======== Task material

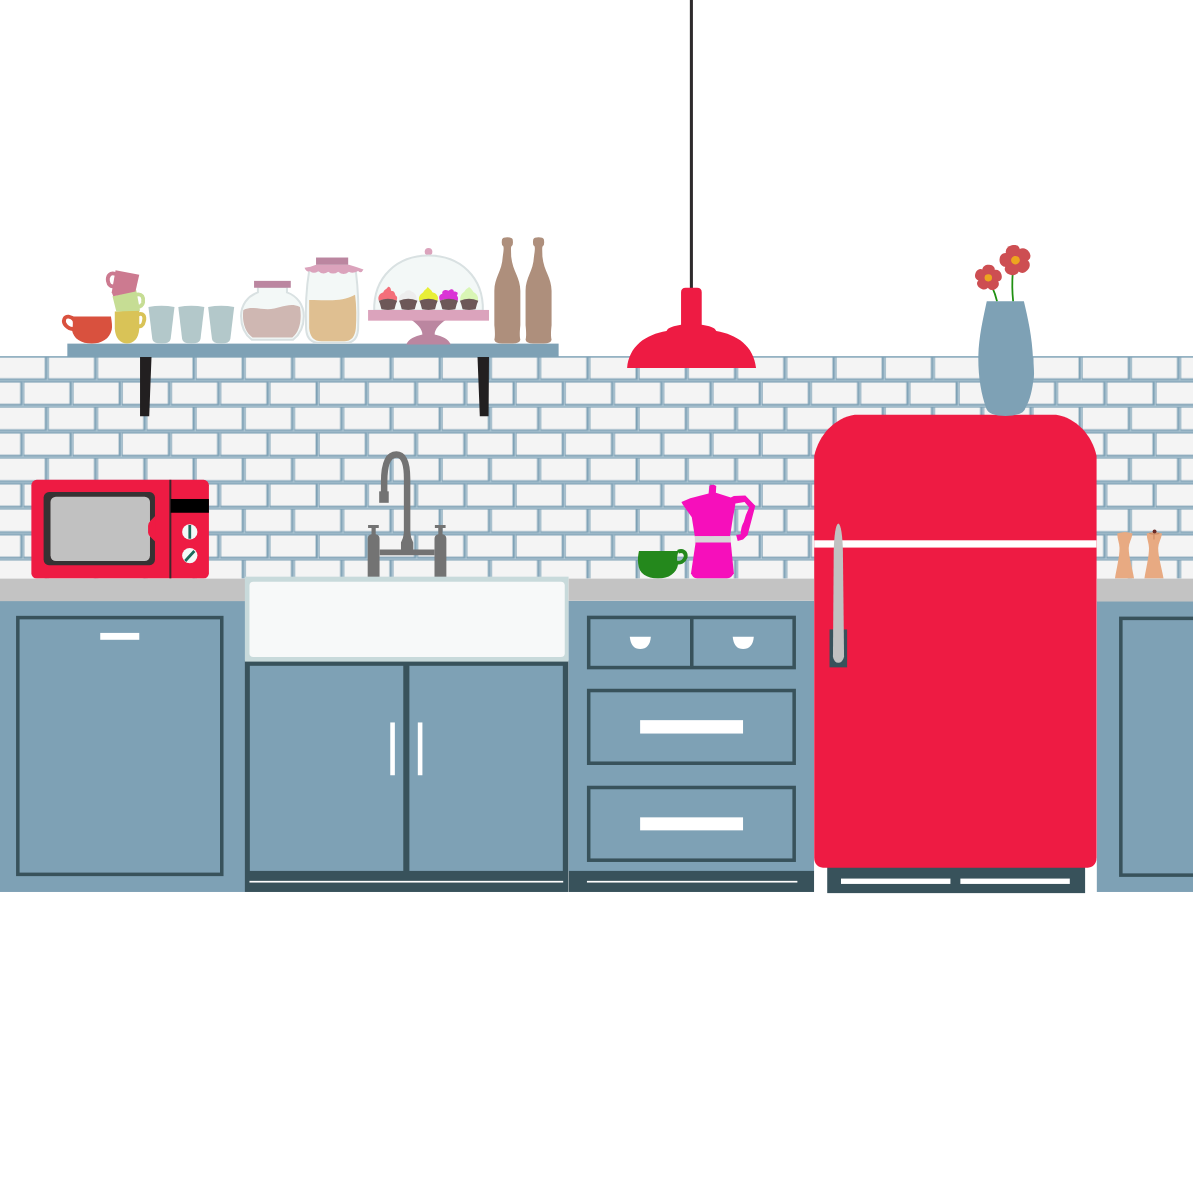
<!DOCTYPE html>
<html lang="en">
<head>
<meta charset="utf-8">
<title>Retro kitchen</title>
<style>
:root{
  --paper:#ffffff; --blue:#7ea1b5; --slate:#38525b; --red:#ee1b43; --counter:#c3c3c3;
  --tile:#f4f4f4; --ink:#221f20; --steel:#737373; --silver:#c1c1c1;
  --sink-rim:#c8dadb; --sink:#f7f9f9; --glass:#b3c8ca; --jar:#f3f8f7; --jar-edge:#d9e1e2;
  --pink:#dba3bc; --mauve:#bb86a0; --bottle:#ae8f7c; --magenta:#f60fbb; --wood:#e8aa82;
  --petal:#cd4e52; --pollen:#eda51f; --stem:#209012; --cake:#6d5858;
}
html,body{margin:0;padding:0;background:var(--paper)}
body{width:1193px;height:1200px;overflow:hidden}
.kitchen{display:block;width:1193px;height:1200px}
.blue{fill:var(--blue)} .slate{fill:var(--slate)} .red{fill:var(--red)} .white{fill:var(--paper)}
.counter{fill:var(--counter)} .ink{fill:var(--ink)} .steel{fill:var(--steel)}
.panel{fill:none;stroke:var(--slate);stroke-width:4.6}
.pink{fill:var(--pink)} .mauve{fill:var(--mauve)} .cake{fill:var(--cake)}
.jar{fill:var(--jar);stroke:var(--jar-edge);stroke-width:2.6}
.handle{fill:none;stroke-width:5}
</style>
</head>
<body>
<svg class="kitchen" viewBox="0 0 1559 1568" preserveAspectRatio="none" role="img" aria-label="Kitchen with a blue counter, a red fridge and a shelf of crockery">
  <defs>
    <pattern id="brick" width="64.33" height="66.6" patternUnits="userSpaceOnUse" patternTransform="translate(45 466)">
      <rect width="65" height="67" fill="var(--tile)"/>
      <g class="blue">
        <rect y="28.4" width="65" height="5.4"/><rect y="61.7" width="65" height="5"/>
        <rect x="13.6" width="5.2" height="30"/><rect x="45.8" y="33" width="5.2" height="30"/>
      </g>
      <g fill="#c3d6e0">
        <rect y="30.6" width="65" height="1.1"/><rect y="64" width="65" height="1.1"/>
        <rect x="16.4" width="1.1" height="31"/><rect x="48.6" y="33" width="1.1" height="31"/>
      </g>
    </pattern>
    <path id="tumbler" d="M0 401Q17 398 34 401L29 443Q28 449 17 449Q6 449 5 443Z" fill="var(--glass)"/>
    <path id="bottle" d="M657 321Q655 320 656 313Q657 310 663 310Q669 310 670 313Q671 320 669 321C667 322 668 328 668 335C670 355 680 362 680 380V425C679 434 679 440 680 444Q679 449 670 449H656Q647 449 646 444C647 440 647 434 646 425V380C646 362 656 355 657 335C658 328 659 322 657 321Z" fill="var(--bottle)"/>
    <path id="cupcake-case" class="cake" d="M-12 393Q0 388 12 393Q10 397 8.500 404Q0 406-8.500 404Q-10 397-12 393Z"/>
    <g id="flower">
      <g fill="var(--petal)">
        <path id="petal" d="M0 0C-13-6-11-19 0-19C12-19 10-5 0 0Z"/>
        <use href="#petal" transform="rotate(72)"/><use href="#petal" transform="rotate(144)"/>
        <use href="#petal" transform="rotate(216)"/><use href="#petal" transform="rotate(288)"/>
      </g>
      <circle r="5.200" fill="var(--pollen)"/>
    </g>
    <path id="cup-pull" class="white" d="M0 832H27.500C27 842 22 848 13.700 848C5 848 1 842 0 832Z"/>
    <path id="mill" d="M1460 697Q1470 693 1480 697C1479 704 1475 710 1475 716C1475 728 1480 743 1482 756H1457C1459 743 1463 728 1463 716C1463 710 1460 704 1460 697Z" fill="var(--wood)"/>
  </defs>

  <rect class="white" width="1559" height="1568"/>

  <g id="tiled-wall">
    <rect y="466" width="1559" height="290" fill="url(#brick)"/>
    <rect class="blue" y="465.500" width="1559" height="1.800"/>
  </g>

  <g id="shelf">
    <path class="ink" d="M183 466H198L195 544H183ZM624 466H639L638.500 544H627Z"/>
    <rect class="blue" x="88" y="449" width="642" height="17.500"/>
  </g>

  <g id="stacked-cups">
    <path class="handle" stroke="#d9513e" d="M97 430C87 430 82 422 84 417C86 412 93 413 97 418"/>
    <path fill="#d9513e" d="M93 413.500H145C146 420 147 426 146 431C143 443 133 449 120 449C106 449 96 443 94 431Q97 422 93 413.500Z"/>
    <path class="handle" stroke="#d9c357" d="M180 411C187 408 190 413 188 420C187 426 184 427 180 426"/>
    <path fill="#d9c357" d="M150 407L182 405V430C181 442 175 449 166 449C157 449 151 442 150 430Z"/>
    <path class="handle" stroke="#c6dd94" d="M178 385C186 383 188 389 187 395C186 400 183 401 179 401"/>
    <path fill="#c6dd94" d="M147 387L178 379L183 406L152 407Z"/>
    <path class="handle" stroke="#cc7a90" d="M151 358C144 355 140 361 141 367C142 373 145 375 150 374"/>
    <path fill="#cc7a90" d="M151 353L182 359L177 381L148 387L146 382Z"/>
  </g>

  <g id="tumblers">
    <use href="#tumbler" x="194"/><use href="#tumbler" x="233"/><use href="#tumbler" x="272"/>
  </g>

  <g id="round-jar">
    <path class="jar" d="M337 375H375V382C389 387 397 399 397 413C397 428 391 438 383 444H329C321 438 315 428 315 413C315 399 323 387 337 382Z"/>
    <path fill="#cfb7b2" d="M318 405C328 400 338 404 350 404C366 404 377 394 392 401C395 419 391 434 382 441H330C320 434 316 420 318 405Z"/>
    <rect class="mauve" x="332" y="367" width="48" height="9"/>
  </g>

  <g id="tall-jar">
    <path class="jar" d="M404 354H465C468 378 469 405 468 430C467 442 461 448 452 448H417C407 448 401 442 400 430C399 405 400 378 404 354Z"/>
    <path fill="#dfbf91" d="M404 392C423 391 445 396 464 385C466 400 466 416 465 429C464 440 459 446 450 446H420C410 446 405 440 404 429Z"/>
    <path class="pink" d="M413 346H456Q466 349 475 352Q472 358 468 354Q461 358 456 355Q449 361 442 355Q435 360 429 355Q422 360 416 354Q410 359 405 354Q401 357 398 350Q406 349 413 346Z"/>
    <rect class="mauve" x="413" y="336.500" width="42" height="9.500"/>
  </g>

  <g id="cake-stand">
    <circle class="pink" cx="560" cy="329" r="5"/>
    <path class="jar" d="M489 406C488 362 519 334 560 334C601 334 632 362 631 406Z"/>
    <g id="cupcakes">
      <path fill="#f46f7a" d="M495 393C493 387 497 383 501 382C502 378 505 378 507 375C510 374 511 378 511 380C516 380 516 384 517 386C521 388 518 394 517 394Q507 389 495 393Z"/>
      <path fill="#ededed" d="M522 394C520 388 524 383 528 383C530 379 535 378 538 381C543 383 545 388 545 394Q533 390 522 394Z"/>
      <path fill="#e8ef37" d="M548 393C546 388 550 384 553 382C555 378 557 378 559 375C562 378 564 379 565 382C570 383 575 388 571 394Q560 388 548 393Z"/>
      <path fill="#da34d6" d="M575 393C572 386 576 384 578 384C577 379 583 378 586 380C589 377 593 377 593 381C599 381 599 384 597 386C600 389 598 394 597 394Q586 388 575 393Z"/>
      <path fill="#d9f6b5" d="M602 393C600 387 604 383 607 381C609 377 611 377 613 375C616 377 617 379 619 382C624 384 626 390 624 394Q613 388 602 393Z"/>
      <use href="#cupcake-case" x="507"/><use href="#cupcake-case" x="533.500"/><use href="#cupcake-case" x="560"/><use href="#cupcake-case" x="586.500"/><use href="#cupcake-case" x="613"/>
    </g>
    <path class="mauve" d="M538 418H582C574 424 568 430 568 437C578 439 586 443 589 450H531C534 443 542 439 552 437C552 430 546 424 538 418Z"/>
    <rect class="pink" x="481" y="405" width="158" height="14"/>
  </g>

  <g id="bottles"><use href="#bottle"/><use href="#bottle" x="40.800"/></g>

  <g id="pendant-lamp">
    <rect x="901.500" width="4" height="378" fill="#2e2b2c"/>
    <path class="red" d="M819.500 481C822 452 844 437 871 432.500C873 428 881 426 890 424.500V382Q890 376 896 376H911Q917 376 917 382V424.500C927 426 934 428 936 432.500C963 437 985 452 988 481Z"/>
  </g>

  <g id="microwave">
    <rect class="red" x="41" y="627" width="232" height="129" rx="7"/>
    <rect x="57" y="643" width="145.500" height="95.500" rx="7" fill="#363233"/>
    <rect x="66" y="649" width="130" height="84" rx="7" fill="var(--silver)"/>
    <path class="red" d="M203 674L197 680Q193.500 683 193.500 687V696Q194 700 197 702L203 708Z"/>
    <rect x="221.300" y="627" width="2.600" height="129" fill="#40272c"/>
    <rect x="223" y="652" width="50" height="18" fill="#000"/>
    <circle cx="248" cy="695" r="10" fill="#f3f8f7"/><circle cx="248" cy="726" r="10" fill="#f3f8f7"/>
    <path d="M248 686V704M242 733L254 720" stroke="#1c6a5b" stroke-width="3.600"/>
  </g>

  <g id="faucet">
    <path d="M502 645V630C502 607 507 594 518 594C528 594 532 606 532 626V705" fill="none" stroke="var(--steel)" stroke-width="8.500"/>
    <rect class="steel" x="495.500" y="642" width="12.500" height="15"/>
    <path class="steel" d="M528 696H536Q537 703 540 709V718H568V725.500H496V718H524V709Q527 703 528 696Z"/>
    <path id="tap" class="steel" d="M481 686H495V690H491V698Q496 699 496 704V754H480.500V704Q480.500 699 485.500 698V690H481Z"/>
    <use href="#tap" x="87.300"/>
  </g>

  <g id="green-cup">
    <path class="handle" stroke="#24881c" d="M886 721C892 718 897 722 896 728C894 734 889 736 884 735"/>
    <path fill="#24881c" d="M835 720H887Q883 729 886 738C884 749 874 756 860 756C845 756 835 749 834 737C833 731 834 725 835 720Z"/>
  </g>

  <g id="moka-pot" fill="var(--magenta)">
    <path d="M927 635Q931 631.500 936 635L935.500 644L955 650L959 648L974 647.500L987 661L977 699L971 705L964 707L962 699L968 698Q968 688 972 682Q974 673 979 663L973 656L961 658Q960 666 958 675L954 701H908L904 676L892 659L890.500 656L902 651L926 645Z"/>
    <rect x="908" y="700.500" width="47" height="9.500" fill="#d9d6d9"/>
    <path d="M909 709H955L959 749Q956 755 950 756H911Q905 755 903 749Z"/>
  </g>

  <g id="mills">
    <use href="#mill"/><use href="#mill" x="38.500"/>
    <path d="M1502 697Q1508 699 1515 697M1508 697V705" fill="none" stroke="#cf8d66" stroke-width="1.500"/>
    <circle cx="1508.800" cy="694.500" r="2.600" fill="#6d2b26"/>
  </g>

  <g id="dishwasher">
    <rect class="blue" y="785" width="320.500" height="380.500"/>
    <rect class="counter" y="756" width="320.500" height="29.500"/>
    <rect class="panel" x="23.300" y="807" width="266.500" height="335.500"/>
    <rect class="white" x="131" y="827" width="51" height="9"/>
  </g>

  <g id="sink-unit">
    <rect class="slate" x="320" y="863" width="423" height="302.500"/>
    <rect x="320" y="753.500" width="423" height="111" fill="var(--sink-rim)"/>
    <rect x="326" y="760" width="412" height="98.500" rx="5" fill="var(--sink)"/>
    <rect class="blue" x="326.500" y="870" width="200.500" height="268"/>
    <rect class="blue" x="535" y="870" width="200.500" height="268"/>
    <rect class="white" x="510" y="944" width="6" height="69"/>
    <rect class="white" x="546" y="944" width="6" height="69"/>
    <rect class="white" x="326" y="1151" width="410" height="2.200"/>
  </g>

  <g id="drawer-unit">
    <rect class="blue" x="743" y="785" width="321" height="354"/>
    <rect class="counter" x="743" y="756" width="321" height="29"/>
    <rect class="slate" x="743.500" y="1138" width="320.500" height="27.500"/>
    <rect class="white" x="767" y="1151" width="275" height="2.200"/>
    <rect class="panel" x="769.300" y="806.800" width="268.500" height="65.500"/>
    <path class="panel" d="M904 807V872"/>
    <rect class="panel" x="769.300" y="902.300" width="268.500" height="95"/>
    <rect class="panel" x="769.300" y="1029" width="268.500" height="95"/>
    <use href="#cup-pull" x="823"/><use href="#cup-pull" x="957.500"/>
    <rect class="white" x="836.500" y="941" width="134.500" height="17.500"/>
    <rect class="white" x="836.500" y="1068" width="134.500" height="17"/>
  </g>

  <g id="end-unit">
    <rect class="blue" x="1433" y="785" width="126" height="380.500"/>
    <rect class="counter" x="1433" y="756" width="126" height="30"/>
    <rect class="panel" x="1464.700" y="808" width="120" height="335.500"/>
  </g>

  <g id="fridge">
    <rect class="white" x="1064" y="756" width="369" height="412"/>
    <rect class="slate" x="1081" y="1130" width="337" height="37"/>
    <rect class="white" x="1099" y="1148" width="143" height="7"/>
    <rect class="white" x="1255" y="1148" width="143" height="7"/>
    <path class="red" d="M1064 596C1070 568 1091 546 1117 542H1380C1406 546 1427 568 1433 596V1120Q1433 1134 1418 1134H1079Q1064 1134 1064 1120Z"/>
    <rect class="white" x="1064" y="706" width="369" height="9.500"/>
    <rect class="slate" x="1084" y="822.500" width="23" height="49.500"/>
    <path d="M1095.500 684C1099 685 1101 700 1101.500 720L1103 858Q1101 866 1095.500 866Q1090 866 1088.500 858L1089.500 720C1090 700 1092 685 1095.500 684Z" fill="var(--silver)"/>
  </g>

  <g id="vase">
    <path d="M1296 374Q1301 385 1303 394M1323.500 355Q1322 376 1324 394" fill="none" stroke="var(--stem)" stroke-width="2.300"/>
    <use href="#flower" transform="translate(1291.500 363) rotate(4) scale(.94 .9)"/>
    <use href="#flower" transform="translate(1327 340) rotate(-14) scale(1.1 1.060)"/>
    <path class="blue" d="M1289.500 393.500H1338C1343 415 1349 440 1350 470C1350 478 1352 484 1351 492C1349 510 1346 523 1340 533Q1338 543 1314 543.500Q1292 543 1289 534C1282 515 1278 490 1278.500 465C1279 440 1285 415 1289.500 393.500Z"/>
  </g>
</svg>
</body>
</html>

================

• [Task]:
Go through the lines above. Select every one that has the string "body".

• [Solution to the exercise]:
html,body{margin:0;padding:0;background:var(--paper)}
body{width:1193px;height:1200px;overflow:hidden}
<body>
</body>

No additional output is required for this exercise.